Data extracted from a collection
· · ·

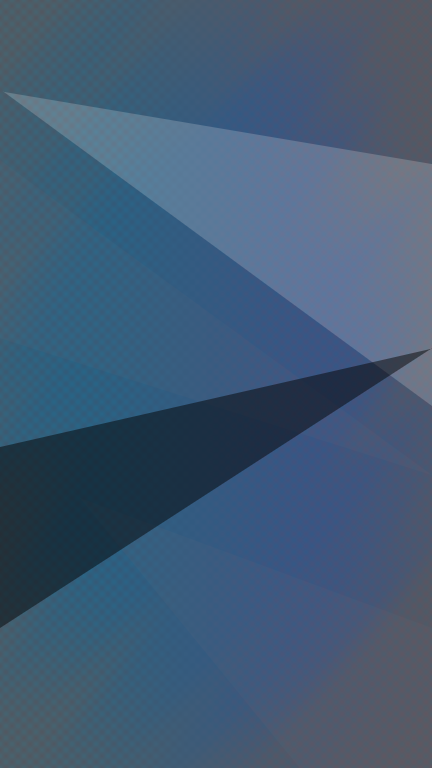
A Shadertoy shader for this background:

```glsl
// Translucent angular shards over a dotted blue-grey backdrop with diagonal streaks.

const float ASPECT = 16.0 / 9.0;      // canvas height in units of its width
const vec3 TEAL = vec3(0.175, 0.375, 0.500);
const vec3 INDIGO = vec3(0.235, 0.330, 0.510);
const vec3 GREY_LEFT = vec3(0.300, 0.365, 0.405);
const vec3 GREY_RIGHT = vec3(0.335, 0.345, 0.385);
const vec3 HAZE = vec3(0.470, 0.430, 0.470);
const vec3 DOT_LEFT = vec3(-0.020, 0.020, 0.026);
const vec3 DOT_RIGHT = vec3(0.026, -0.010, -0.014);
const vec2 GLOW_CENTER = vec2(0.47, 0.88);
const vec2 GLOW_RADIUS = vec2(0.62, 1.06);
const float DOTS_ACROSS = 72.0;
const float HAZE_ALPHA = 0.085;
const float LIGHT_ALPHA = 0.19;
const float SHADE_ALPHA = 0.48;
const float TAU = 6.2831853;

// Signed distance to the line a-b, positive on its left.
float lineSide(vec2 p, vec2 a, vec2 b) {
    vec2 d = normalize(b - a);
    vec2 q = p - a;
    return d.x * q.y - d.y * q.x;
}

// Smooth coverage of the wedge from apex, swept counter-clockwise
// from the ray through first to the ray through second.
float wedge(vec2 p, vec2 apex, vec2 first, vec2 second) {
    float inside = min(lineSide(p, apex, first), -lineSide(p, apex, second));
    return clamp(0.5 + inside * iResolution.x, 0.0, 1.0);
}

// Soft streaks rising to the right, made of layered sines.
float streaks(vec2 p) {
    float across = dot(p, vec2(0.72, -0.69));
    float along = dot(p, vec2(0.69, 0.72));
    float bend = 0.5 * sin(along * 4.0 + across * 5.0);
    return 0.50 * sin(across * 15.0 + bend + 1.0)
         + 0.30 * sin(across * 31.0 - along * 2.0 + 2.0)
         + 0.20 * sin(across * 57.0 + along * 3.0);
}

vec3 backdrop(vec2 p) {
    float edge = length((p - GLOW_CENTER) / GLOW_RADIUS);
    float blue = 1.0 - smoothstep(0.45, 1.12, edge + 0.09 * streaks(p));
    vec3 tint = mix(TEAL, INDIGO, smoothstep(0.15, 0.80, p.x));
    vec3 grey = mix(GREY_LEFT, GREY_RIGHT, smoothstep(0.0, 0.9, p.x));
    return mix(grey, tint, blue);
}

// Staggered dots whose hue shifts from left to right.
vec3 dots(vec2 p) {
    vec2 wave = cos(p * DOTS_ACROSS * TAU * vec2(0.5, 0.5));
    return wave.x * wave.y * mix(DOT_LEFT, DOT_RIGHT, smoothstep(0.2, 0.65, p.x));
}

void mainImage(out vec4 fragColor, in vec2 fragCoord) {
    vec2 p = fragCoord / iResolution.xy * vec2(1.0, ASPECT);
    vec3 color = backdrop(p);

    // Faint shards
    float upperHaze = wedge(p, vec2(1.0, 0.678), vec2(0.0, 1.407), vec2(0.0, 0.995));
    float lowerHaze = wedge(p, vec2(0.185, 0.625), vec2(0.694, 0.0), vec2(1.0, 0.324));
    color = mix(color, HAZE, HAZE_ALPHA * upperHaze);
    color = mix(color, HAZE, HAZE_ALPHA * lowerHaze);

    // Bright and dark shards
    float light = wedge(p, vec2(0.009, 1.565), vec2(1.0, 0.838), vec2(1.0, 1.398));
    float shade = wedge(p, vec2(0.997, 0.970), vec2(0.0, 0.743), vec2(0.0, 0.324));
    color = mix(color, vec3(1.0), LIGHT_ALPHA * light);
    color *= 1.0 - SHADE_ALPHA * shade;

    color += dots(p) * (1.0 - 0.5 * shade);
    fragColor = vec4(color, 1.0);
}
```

· · ·

■ **Task**: Reprint the data verbatim, pictures excluded.

■ **Response area**:
A Shadertoy shader for this background:

```glsl
// Translucent angular shards over a dotted blue-grey backdrop with diagonal streaks.

const float ASPECT = 16.0 / 9.0;      // canvas height in units of its width
const vec3 TEAL = vec3(0.175, 0.375, 0.500);
const vec3 INDIGO = vec3(0.235, 0.330, 0.510);
const vec3 GREY_LEFT = vec3(0.300, 0.365, 0.405);
const vec3 GREY_RIGHT = vec3(0.335, 0.345, 0.385);
const vec3 HAZE = vec3(0.470, 0.430, 0.470);
const vec3 DOT_LEFT = vec3(-0.020, 0.020, 0.026);
const vec3 DOT_RIGHT = vec3(0.026, -0.010, -0.014);
const vec2 GLOW_CENTER = vec2(0.47, 0.88);
const vec2 GLOW_RADIUS = vec2(0.62, 1.06);
const float DOTS_ACROSS = 72.0;
const float HAZE_ALPHA = 0.085;
const float LIGHT_ALPHA = 0.19;
const float SHADE_ALPHA = 0.48;
const float TAU = 6.2831853;

// Signed distance to the line a-b, positive on its left.
float lineSide(vec2 p, vec2 a, vec2 b) {
    vec2 d = normalize(b - a);
    vec2 q = p - a;
    return d.x * q.y - d.y * q.x;
}

// Smooth coverage of the wedge from apex, swept counter-clockwise
// from the ray through first to the ray through second.
float wedge(vec2 p, vec2 apex, vec2 first, vec2 second) {
    float inside = min(lineSide(p, apex, first), -lineSide(p, apex, second));
    return clamp(0.5 + inside * iResolution.x, 0.0, 1.0);
}

// Soft streaks rising to the right, made of layered sines.
float streaks(vec2 p) {
    float across = dot(p, vec2(0.72, -0.69));
    float along = dot(p, vec2(0.69, 0.72));
    float bend = 0.5 * sin(along * 4.0 + across * 5.0);
    return 0.50 * sin(across * 15.0 + bend + 1.0)
         + 0.30 * sin(across * 31.0 - along * 2.0 + 2.0)
         + 0.20 * sin(across * 57.0 + along * 3.0);
}

vec3 backdrop(vec2 p) {
    float edge = length((p - GLOW_CENTER) / GLOW_RADIUS);
    float blue = 1.0 - smoothstep(0.45, 1.12, edge + 0.09 * streaks(p));
    vec3 tint = mix(TEAL, INDIGO, smoothstep(0.15, 0.80, p.x));
    vec3 grey = mix(GREY_LEFT, GREY_RIGHT, smoothstep(0.0, 0.9, p.x));
    return mix(grey, tint, blue);
}

// Staggered dots whose hue shifts from left to right.
vec3 dots(vec2 p) {
    vec2 wave = cos(p * DOTS_ACROSS * TAU * vec2(0.5, 0.5));
    return wave.x * wave.y * mix(DOT_LEFT, DOT_RIGHT, smoothstep(0.2, 0.65, p.x));
}

void mainImage(out vec4 fragColor, in vec2 fragCoord) {
    vec2 p = fragCoord / iResolution.xy * vec2(1.0, ASPECT);
    vec3 color = backdrop(p);

    // Faint shards
    float upperHaze = wedge(p, vec2(1.0, 0.678), vec2(0.0, 1.407), vec2(0.0, 0.995));
    float lowerHaze = wedge(p, vec2(0.185, 0.625), vec2(0.694, 0.0), vec2(1.0, 0.324));
    color = mix(color, HAZE, HAZE_ALPHA * upperHaze);
    color = mix(color, HAZE, HAZE_ALPHA * lowerHaze);

    // Bright and dark shards
    float light = wedge(p, vec2(0.009, 1.565), vec2(1.0, 0.838), vec2(1.0, 1.398));
    float shade = wedge(p, vec2(0.997, 0.970), vec2(0.0, 0.743), vec2(0.0, 0.324));
    color = mix(color, vec3(1.0), LIGHT_ALPHA * light);
    color *= 1.0 - SHADE_ALPHA * shade;

    color += dots(p) * (1.0 - 0.5 * shade);
    fragColor = vec4(color, 1.0);
}
```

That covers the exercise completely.